Entries taken from a collection
------------------------
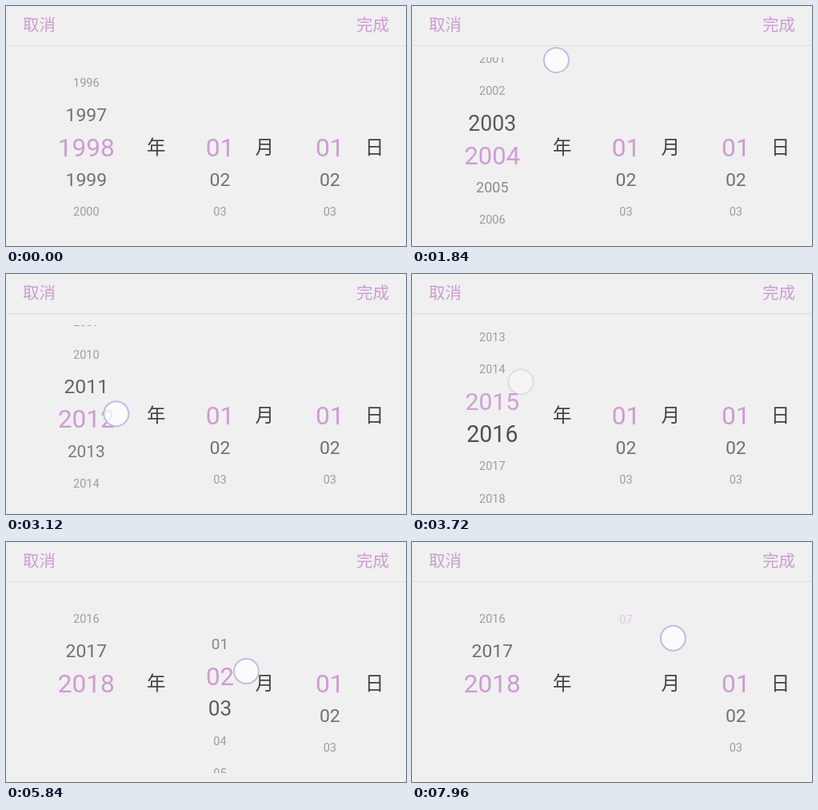
Recreate the animation shown at these times as an HTML page with a canvas. Size 500 by 300 pixels, loop 8 s.

```html
<!DOCTYPE html>
<html lang="zh">
<head>
<meta charset="utf-8">
<title>Date picker</title>
<style>
  html, body { margin: 0; width: 100%; height: 100%; overflow: hidden; background: #f0f0f0; }
  canvas { display: block; }
</style>
</head>
<body>
<canvas width="500" height="300"></canvas>
<script>
const ctx = document.querySelector('canvas').getContext('2d');
const LOOP = 8000, STEP = 40;
const ROW = 40.3, MID = 176.3, CLIP_TOP = 64, CLIP_BOTTOM = 289;
const MIN_SIZE = 14.5, MAX_SIZE = 31.6, FALLOFF = 56.6;
const SNAP_SPEED = 0.2; // px per ms
const FADE = 30;
const PURPLE = '207,154,211', GREY = '64,64,64';

const clamp = (v, lo, hi) => Math.min(hi, Math.max(lo, v));
const mix = (a, b, u) => a + (b - a) * u;

const drag = (start, length, travel, x) => ({ start, length, travel, x });

// Quick year flicks follow a steady beat.
const flicks = [146, 120, 120, 59, 120, 100].map((travel, beat) =>
  drag(2170 + 420 * beat, 280, travel, 128));

const columns = [
  { x: 100.3, first: 1990, last: 2018, value: 1998,
    drags: [drag(40, 1040, 80, 128), drag(1480, 360, 151, 128), ...flicks] },
  { x: 267.5, first: 1, last: 7, value: 1,
    drags: [drag(5180, 1320, 120, 287), drag(6870, 450, 118, 287), drag(7700, 260, 79, 312)] },
  { x: 404.8, first: 1, last: 31, value: 1, drags: [] }
];

function nearest(column, position) {
  return clamp(Math.round(position), column.first, column.last);
}

// Longer drags start lower and bend further to the right.
function fingerAt({ travel, x }, u) {
  return {
    x: x + 0.0023 * travel ** 2 * u,
    y: 213 - 0.27 * (130 - travel) - travel * u
  };
}

// Follow the finger while it is down, then settle on the nearest row.
function columnState(column, time) {
  let position = column.value, touch = null;
  column.drags.forEach((d, i) => {
    if (time < d.start) return;
    const u = clamp((time - d.start) / d.length, 0, 1) ** 1.3;
    const next = column.drags[i + 1];
    const until = next ? Math.min(time, next.start) : time;
    const age = Math.max(0, until - d.start - d.length);
    position += d.travel * u / ROW;
    const reach = age * SNAP_SPEED / ROW;
    position += clamp(nearest(column, position) - position, -reach, reach);
    touch = { ...fingerAt(d, u), alpha: Math.max(0, 1 - age / FADE) ** 2 };
  });
  return { position, touch };
}

function drawText(text, x, baseline, size, family, color) {
  ctx.textAlign = 'center';
  ctx.font = `${size}px ${family}, sans-serif`;
  ctx.fillStyle = color;
  ctx.fillText(text, x, baseline);
}

function drawColumn(column, position) {
  const selected = nearest(column, position);
  for (let i = column.first; i <= column.last; i++) {
    const offset = (i - position) * ROW;
    if (Math.abs(offset) > 125) continue;
    const scale = Math.max(0, 1 - (offset / FALLOFF) ** 2);
    const size = mix(MIN_SIZE, MAX_SIZE, scale);
    const color = `rgba(${i === selected ? PURPLE : GREY},${mix(0.47, 1, scale)})`;
    drawText(String(i).padStart(2, '0'), column.x, MID + offset + size * 0.355, size, 'Roboto', color);
  }
}

function drawTouch({ x, y, alpha }) {
  ctx.globalAlpha = alpha;
  ctx.beginPath();
  ctx.arc(x, y, 15.5, 0, 2 * Math.PI);
  ctx.fillStyle = 'rgba(255,255,255,0.75)';
  ctx.fill();
  ctx.strokeStyle = '#b9c0e2';
  ctx.lineWidth = 2;
  ctx.stroke();
  ctx.globalAlpha = 1;
}

function label(text, x, baseline, size, color) {
  drawText(text, x, baseline, size, '"Noto Sans CJK SC", "Noto Sans CJK"', `rgb(${color})`);
}

function draw(time) {
  ctx.fillStyle = '#f0f0f0';
  ctx.fillRect(0, 0, 500, 300);
  ctx.fillStyle = '#dcdcdc';
  ctx.fillRect(0, 49, 500, 1);
  label('取消', 41.5, 30.5, 20.5, PURPLE);
  label('完成', 458.5, 30.5, 20.5, PURPLE);
  label('年', 187.8, 185, 23.5, GREY);
  label('月', 323.2, 185, 23.5, GREY);
  label('日', 460.5, 185, 23.5, GREY);

  const states = columns.map(column => columnState(column, time));
  ctx.save();
  ctx.beginPath();
  ctx.rect(0, CLIP_TOP, 500, CLIP_BOTTOM - CLIP_TOP);
  ctx.clip();
  columns.forEach((column, i) => drawColumn(column, states[i].position));
  ctx.restore();
  for (const { touch } of states) if (touch && touch.alpha > 0) drawTouch(touch);
}

const origin = performance.now();
function tick() {
  const time = (performance.now() - origin) % LOOP;
  draw(Math.floor(time / STEP) * STEP);
  requestAnimationFrame(tick);
}
tick();
</script>
</body>
</html>
```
------------------------
*WHAT IS BEING ASKED*: Render all entries verbatim, excluding any pictures they hold.

*TASK RESPONSE*:
Recreate the animation shown at these times as an HTML page with a canvas. Size 500 by 300 pixels, loop 8 s.

```html
<!DOCTYPE html>
<html lang="zh">
<head>
<meta charset="utf-8">
<title>Date picker</title>
<style>
  html, body { margin: 0; width: 100%; height: 100%; overflow: hidden; background: #f0f0f0; }
  canvas { display: block; }
</style>
</head>
<body>
<canvas width="500" height="300"></canvas>
<script>
const ctx = document.querySelector('canvas').getContext('2d');
const LOOP = 8000, STEP = 40;
const ROW = 40.3, MID = 176.3, CLIP_TOP = 64, CLIP_BOTTOM = 289;
const MIN_SIZE = 14.5, MAX_SIZE = 31.6, FALLOFF = 56.6;
const SNAP_SPEED = 0.2; // px per ms
const FADE = 30;
const PURPLE = '207,154,211', GREY = '64,64,64';

const clamp = (v, lo, hi) => Math.min(hi, Math.max(lo, v));
const mix = (a, b, u) => a + (b - a) * u;

const drag = (start, length, travel, x) => ({ start, length, travel, x });

// Quick year flicks follow a steady beat.
const flicks = [146, 120, 120, 59, 120, 100].map((travel, beat) =>
  drag(2170 + 420 * beat, 280, travel, 128));

const columns = [
  { x: 100.3, first: 1990, last: 2018, value: 1998,
    drags: [drag(40, 1040, 80, 128), drag(1480, 360, 151, 128), ...flicks] },
  { x: 267.5, first: 1, last: 7, value: 1,
    drags: [drag(5180, 1320, 120, 287), drag(6870, 450, 118, 287), drag(7700, 260, 79, 312)] },
  { x: 404.8, first: 1, last: 31, value: 1, drags: [] }
];

function nearest(column, position) {
  return clamp(Math.round(position), column.first, column.last);
}

// Longer drags start lower and bend further to the right.
function fingerAt({ travel, x }, u) {
  return {
    x: x + 0.0023 * travel ** 2 * u,
    y: 213 - 0.27 * (130 - travel) - travel * u
  };
}

// Follow the finger while it is down, then settle on the nearest row.
function columnState(column, time) {
  let position = column.value, touch = null;
  column.drags.forEach((d, i) => {
    if (time < d.start) return;
    const u = clamp((time - d.start) / d.length, 0, 1) ** 1.3;
    const next = column.drags[i + 1];
    const until = next ? Math.min(time, next.start) : time;
    const age = Math.max(0, until - d.start - d.length);
    position += d.travel * u / ROW;
    const reach = age * SNAP_SPEED / ROW;
    position += clamp(nearest(column, position) - position, -reach, reach);
    touch = { ...fingerAt(d, u), alpha: Math.max(0, 1 - age / FADE) ** 2 };
  });
  return { position, touch };
}

function drawText(text, x, baseline, size, family, color) {
  ctx.textAlign = 'center';
  ctx.font = `${size}px ${family}, sans-serif`;
  ctx.fillStyle = color;
  ctx.fillText(text, x, baseline);
}

function drawColumn(column, position) {
  const selected = nearest(column, position);
  for (let i = column.first; i <= column.last; i++) {
    const offset = (i - position) * ROW;
    if (Math.abs(offset) > 125) continue;
    const scale = Math.max(0, 1 - (offset / FALLOFF) ** 2);
    const size = mix(MIN_SIZE, MAX_SIZE, scale);
    const color = `rgba(${i === selected ? PURPLE : GREY},${mix(0.47, 1, scale)})`;
    drawText(String(i).padStart(2, '0'), column.x, MID + offset + size * 0.355, size, 'Roboto', color);
  }
}

function drawTouch({ x, y, alpha }) {
  ctx.globalAlpha = alpha;
  ctx.beginPath();
  ctx.arc(x, y, 15.5, 0, 2 * Math.PI);
  ctx.fillStyle = 'rgba(255,255,255,0.75)';
  ctx.fill();
  ctx.strokeStyle = '#b9c0e2';
  ctx.lineWidth = 2;
  ctx.stroke();
  ctx.globalAlpha = 1;
}

function label(text, x, baseline, size, color) {
  drawText(text, x, baseline, size, '"Noto Sans CJK SC", "Noto Sans CJK"', `rgb(${color})`);
}

function draw(time) {
  ctx.fillStyle = '#f0f0f0';
  ctx.fillRect(0, 0, 500, 300);
  ctx.fillStyle = '#dcdcdc';
  ctx.fillRect(0, 49, 500, 1);
  label('取消', 41.5, 30.5, 20.5, PURPLE);
  label('完成', 458.5, 30.5, 20.5, PURPLE);
  label('年', 187.8, 185, 23.5, GREY);
  label('月', 323.2, 185, 23.5, GREY);
  label('日', 460.5, 185, 23.5, GREY);

  const states = columns.map(column => columnState(column, time));
  ctx.save();
  ctx.beginPath();
  ctx.rect(0, CLIP_TOP, 500, CLIP_BOTTOM - CLIP_TOP);
  ctx.clip();
  columns.forEach((column, i) => drawColumn(column, states[i].position));
  ctx.restore();
  for (const { touch } of states) if (touch && touch.alpha > 0) drawTouch(touch);
}

const origin = performance.now();
function tick() {
  const time = (performance.now() - origin) % LOOP;
  draw(Math.floor(time / STEP) * STEP);
  requestAnimationFrame(tick);
}
tick();
</script>
</body>
</html>
```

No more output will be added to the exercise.